> [What is expected] Where does the word "font" show up in the data? Please find each such line and copy it.

Plain-text document sources:

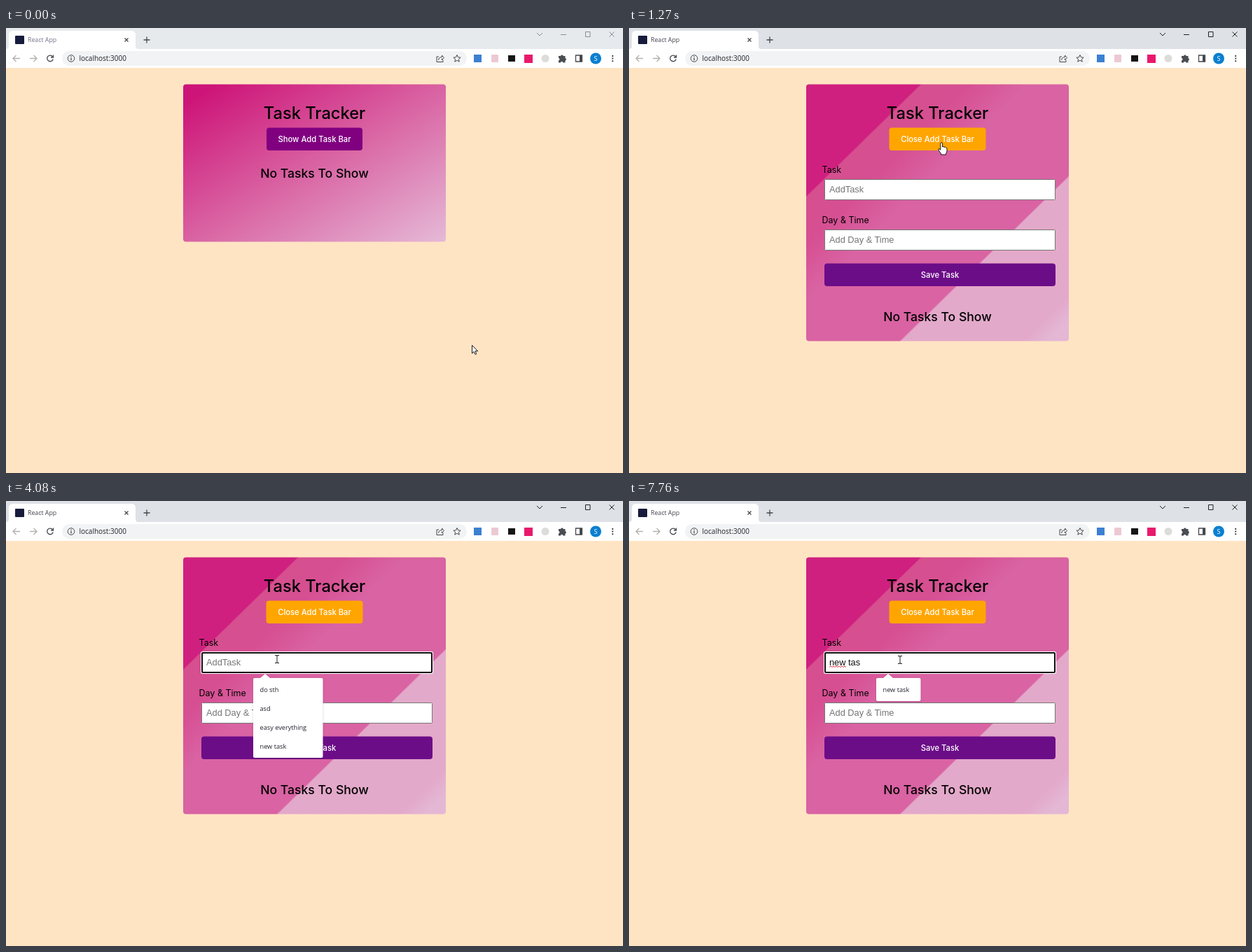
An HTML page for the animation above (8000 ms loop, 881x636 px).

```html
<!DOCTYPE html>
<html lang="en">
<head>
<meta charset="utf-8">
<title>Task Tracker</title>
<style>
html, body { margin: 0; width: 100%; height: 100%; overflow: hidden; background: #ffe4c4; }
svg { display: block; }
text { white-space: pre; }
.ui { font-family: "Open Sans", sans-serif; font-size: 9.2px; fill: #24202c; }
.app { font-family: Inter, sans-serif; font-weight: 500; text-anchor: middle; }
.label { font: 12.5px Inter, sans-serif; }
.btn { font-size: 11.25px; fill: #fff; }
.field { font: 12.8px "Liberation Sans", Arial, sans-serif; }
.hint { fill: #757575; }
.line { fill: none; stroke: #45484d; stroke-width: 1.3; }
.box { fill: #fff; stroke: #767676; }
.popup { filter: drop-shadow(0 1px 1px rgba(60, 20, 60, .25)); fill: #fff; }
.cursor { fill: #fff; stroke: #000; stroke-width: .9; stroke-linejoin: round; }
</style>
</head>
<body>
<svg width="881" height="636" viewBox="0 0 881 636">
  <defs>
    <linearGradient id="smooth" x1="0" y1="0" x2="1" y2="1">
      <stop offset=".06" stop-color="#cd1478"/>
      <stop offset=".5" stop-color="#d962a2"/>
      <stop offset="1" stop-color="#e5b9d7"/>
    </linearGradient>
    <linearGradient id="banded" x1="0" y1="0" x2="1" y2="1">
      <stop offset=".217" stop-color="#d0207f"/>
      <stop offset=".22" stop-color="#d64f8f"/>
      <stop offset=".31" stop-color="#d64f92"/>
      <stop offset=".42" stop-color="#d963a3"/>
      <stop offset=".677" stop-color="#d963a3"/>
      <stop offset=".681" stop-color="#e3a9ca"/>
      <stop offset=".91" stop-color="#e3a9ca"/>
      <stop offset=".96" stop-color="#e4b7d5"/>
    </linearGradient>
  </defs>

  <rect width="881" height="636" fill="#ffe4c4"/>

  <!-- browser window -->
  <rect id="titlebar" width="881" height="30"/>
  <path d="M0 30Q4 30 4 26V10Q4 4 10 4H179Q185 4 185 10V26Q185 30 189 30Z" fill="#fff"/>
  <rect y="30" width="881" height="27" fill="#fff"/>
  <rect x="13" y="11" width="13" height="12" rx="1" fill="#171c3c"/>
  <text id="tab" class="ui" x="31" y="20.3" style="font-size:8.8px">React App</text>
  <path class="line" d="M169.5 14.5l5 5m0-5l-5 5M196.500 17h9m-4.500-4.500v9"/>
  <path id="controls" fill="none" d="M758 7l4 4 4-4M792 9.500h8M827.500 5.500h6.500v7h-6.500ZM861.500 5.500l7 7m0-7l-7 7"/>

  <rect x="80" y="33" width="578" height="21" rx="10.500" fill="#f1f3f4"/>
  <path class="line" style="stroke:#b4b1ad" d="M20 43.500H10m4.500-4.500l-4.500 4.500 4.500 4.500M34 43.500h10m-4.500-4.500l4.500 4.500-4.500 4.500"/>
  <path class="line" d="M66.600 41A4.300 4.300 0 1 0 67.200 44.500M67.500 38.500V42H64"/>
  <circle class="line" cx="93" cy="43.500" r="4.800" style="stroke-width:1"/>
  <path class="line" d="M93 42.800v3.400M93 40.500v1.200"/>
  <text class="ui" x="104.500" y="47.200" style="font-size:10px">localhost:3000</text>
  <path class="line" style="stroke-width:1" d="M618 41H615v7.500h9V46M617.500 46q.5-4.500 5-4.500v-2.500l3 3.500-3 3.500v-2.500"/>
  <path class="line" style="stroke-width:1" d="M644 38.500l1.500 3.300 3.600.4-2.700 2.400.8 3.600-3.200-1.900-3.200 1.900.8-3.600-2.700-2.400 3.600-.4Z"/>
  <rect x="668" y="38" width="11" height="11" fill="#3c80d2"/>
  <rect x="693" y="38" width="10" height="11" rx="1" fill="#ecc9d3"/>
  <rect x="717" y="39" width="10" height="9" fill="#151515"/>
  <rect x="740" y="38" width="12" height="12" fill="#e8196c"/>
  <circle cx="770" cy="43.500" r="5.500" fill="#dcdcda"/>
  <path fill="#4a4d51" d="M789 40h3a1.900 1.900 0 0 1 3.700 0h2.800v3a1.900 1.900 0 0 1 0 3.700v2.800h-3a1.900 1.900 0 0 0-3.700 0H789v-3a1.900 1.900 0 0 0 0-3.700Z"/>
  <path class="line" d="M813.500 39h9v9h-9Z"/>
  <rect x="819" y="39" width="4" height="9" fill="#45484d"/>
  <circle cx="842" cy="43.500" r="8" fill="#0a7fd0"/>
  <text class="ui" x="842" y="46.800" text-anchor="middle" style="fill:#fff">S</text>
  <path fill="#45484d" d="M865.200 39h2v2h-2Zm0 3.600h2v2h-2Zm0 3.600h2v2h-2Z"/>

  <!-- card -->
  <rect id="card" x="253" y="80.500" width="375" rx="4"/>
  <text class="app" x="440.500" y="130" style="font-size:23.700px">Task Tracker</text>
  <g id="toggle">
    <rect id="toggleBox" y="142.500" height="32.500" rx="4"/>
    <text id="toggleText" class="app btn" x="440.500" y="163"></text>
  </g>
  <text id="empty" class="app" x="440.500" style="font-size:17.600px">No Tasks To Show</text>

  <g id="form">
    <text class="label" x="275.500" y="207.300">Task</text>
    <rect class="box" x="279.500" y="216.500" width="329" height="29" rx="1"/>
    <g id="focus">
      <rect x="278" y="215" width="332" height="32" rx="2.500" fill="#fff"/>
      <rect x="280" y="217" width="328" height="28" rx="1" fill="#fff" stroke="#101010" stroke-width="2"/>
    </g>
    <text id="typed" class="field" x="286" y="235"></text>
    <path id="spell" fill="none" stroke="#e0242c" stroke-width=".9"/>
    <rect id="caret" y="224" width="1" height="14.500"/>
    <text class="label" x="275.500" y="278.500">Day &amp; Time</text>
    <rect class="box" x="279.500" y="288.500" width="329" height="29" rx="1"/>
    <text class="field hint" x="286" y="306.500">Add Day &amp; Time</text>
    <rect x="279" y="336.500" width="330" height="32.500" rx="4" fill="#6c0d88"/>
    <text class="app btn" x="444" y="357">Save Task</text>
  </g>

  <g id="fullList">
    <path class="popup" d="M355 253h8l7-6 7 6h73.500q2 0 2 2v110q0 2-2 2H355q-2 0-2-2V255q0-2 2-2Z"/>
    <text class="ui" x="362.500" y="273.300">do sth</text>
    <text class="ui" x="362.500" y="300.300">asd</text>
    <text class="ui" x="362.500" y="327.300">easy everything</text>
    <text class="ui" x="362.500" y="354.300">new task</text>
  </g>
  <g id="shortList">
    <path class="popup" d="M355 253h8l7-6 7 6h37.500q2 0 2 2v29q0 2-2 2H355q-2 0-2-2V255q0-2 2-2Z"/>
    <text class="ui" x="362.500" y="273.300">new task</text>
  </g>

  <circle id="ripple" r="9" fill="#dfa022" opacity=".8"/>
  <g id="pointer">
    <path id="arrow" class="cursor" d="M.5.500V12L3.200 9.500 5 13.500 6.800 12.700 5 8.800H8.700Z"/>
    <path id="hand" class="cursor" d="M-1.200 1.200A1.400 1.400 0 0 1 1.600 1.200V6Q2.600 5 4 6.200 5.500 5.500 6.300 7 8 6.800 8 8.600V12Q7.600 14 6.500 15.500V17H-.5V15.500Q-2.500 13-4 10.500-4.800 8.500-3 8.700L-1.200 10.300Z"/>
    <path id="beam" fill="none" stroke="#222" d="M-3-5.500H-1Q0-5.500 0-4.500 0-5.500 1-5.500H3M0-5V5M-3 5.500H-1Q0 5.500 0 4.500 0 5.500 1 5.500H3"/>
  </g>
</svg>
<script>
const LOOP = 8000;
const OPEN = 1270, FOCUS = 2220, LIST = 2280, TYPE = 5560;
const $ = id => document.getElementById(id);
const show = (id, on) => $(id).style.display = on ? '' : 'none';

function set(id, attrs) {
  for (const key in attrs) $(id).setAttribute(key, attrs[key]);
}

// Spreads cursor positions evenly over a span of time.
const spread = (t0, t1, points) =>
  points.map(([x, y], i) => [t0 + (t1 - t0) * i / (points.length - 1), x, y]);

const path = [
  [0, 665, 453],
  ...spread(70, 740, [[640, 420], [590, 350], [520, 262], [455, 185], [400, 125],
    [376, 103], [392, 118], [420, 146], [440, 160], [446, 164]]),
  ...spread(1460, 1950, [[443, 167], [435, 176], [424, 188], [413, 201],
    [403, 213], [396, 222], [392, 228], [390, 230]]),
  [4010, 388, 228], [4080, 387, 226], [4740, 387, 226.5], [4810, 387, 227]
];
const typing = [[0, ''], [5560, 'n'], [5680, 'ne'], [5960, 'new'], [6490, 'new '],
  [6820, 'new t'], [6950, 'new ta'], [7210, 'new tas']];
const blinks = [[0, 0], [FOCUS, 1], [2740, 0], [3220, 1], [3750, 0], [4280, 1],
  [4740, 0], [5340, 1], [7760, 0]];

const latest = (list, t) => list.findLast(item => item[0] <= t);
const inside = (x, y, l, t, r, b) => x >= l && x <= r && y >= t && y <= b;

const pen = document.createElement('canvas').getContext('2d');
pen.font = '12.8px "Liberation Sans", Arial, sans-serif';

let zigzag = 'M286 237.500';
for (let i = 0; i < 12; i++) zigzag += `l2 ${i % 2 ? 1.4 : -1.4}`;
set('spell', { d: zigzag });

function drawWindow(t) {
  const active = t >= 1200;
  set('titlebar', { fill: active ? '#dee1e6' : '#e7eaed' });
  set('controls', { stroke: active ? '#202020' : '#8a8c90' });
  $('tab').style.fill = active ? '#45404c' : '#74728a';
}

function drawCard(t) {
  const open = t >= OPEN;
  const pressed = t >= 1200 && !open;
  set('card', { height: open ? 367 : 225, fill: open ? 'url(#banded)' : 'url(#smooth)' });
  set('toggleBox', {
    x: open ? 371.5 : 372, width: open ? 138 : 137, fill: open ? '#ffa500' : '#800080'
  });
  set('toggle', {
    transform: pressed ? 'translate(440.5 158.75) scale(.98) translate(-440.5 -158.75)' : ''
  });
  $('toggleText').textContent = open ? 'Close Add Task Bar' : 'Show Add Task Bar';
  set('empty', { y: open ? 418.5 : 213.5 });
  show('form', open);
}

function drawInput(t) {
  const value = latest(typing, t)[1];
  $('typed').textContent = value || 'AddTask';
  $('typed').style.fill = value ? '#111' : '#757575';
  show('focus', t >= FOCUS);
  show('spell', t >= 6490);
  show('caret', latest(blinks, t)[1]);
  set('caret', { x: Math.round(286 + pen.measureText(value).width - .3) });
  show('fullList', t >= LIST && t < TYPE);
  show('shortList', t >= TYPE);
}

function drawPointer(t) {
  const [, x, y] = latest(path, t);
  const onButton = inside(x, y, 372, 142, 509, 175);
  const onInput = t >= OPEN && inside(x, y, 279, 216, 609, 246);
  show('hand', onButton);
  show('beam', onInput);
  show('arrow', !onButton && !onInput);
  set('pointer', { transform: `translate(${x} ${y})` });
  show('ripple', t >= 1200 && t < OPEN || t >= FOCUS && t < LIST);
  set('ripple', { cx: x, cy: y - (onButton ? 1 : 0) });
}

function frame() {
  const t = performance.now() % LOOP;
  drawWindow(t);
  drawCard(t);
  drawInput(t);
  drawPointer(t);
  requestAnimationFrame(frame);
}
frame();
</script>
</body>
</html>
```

> [Exercise response]
.ui { font-family: "Open Sans", sans-serif; font-size: 9.2px; fill: #24202c; }
.app { font-family: Inter, sans-serif; font-weight: 500; text-anchor: middle; }
.label { font: 12.5px Inter, sans-serif; }
.btn { font-size: 11.25px; fill: #fff; }
.field { font: 12.8px "Liberation Sans", Arial, sans-serif; }
  <text id="tab" class="ui" x="31" y="20.3" style="font-size:8.8px">React App</text>
  <text class="ui" x="104.500" y="47.200" style="font-size:10px">localhost:3000</text>
  <text class="app" x="440.500" y="130" style="font-size:23.700px">Task Tracker</text>
  <text id="empty" class="app" x="440.500" style="font-size:17.600px">No Tasks To Show</text>
pen.font = '12.8px "Liberation Sans", Arial, sans-serif';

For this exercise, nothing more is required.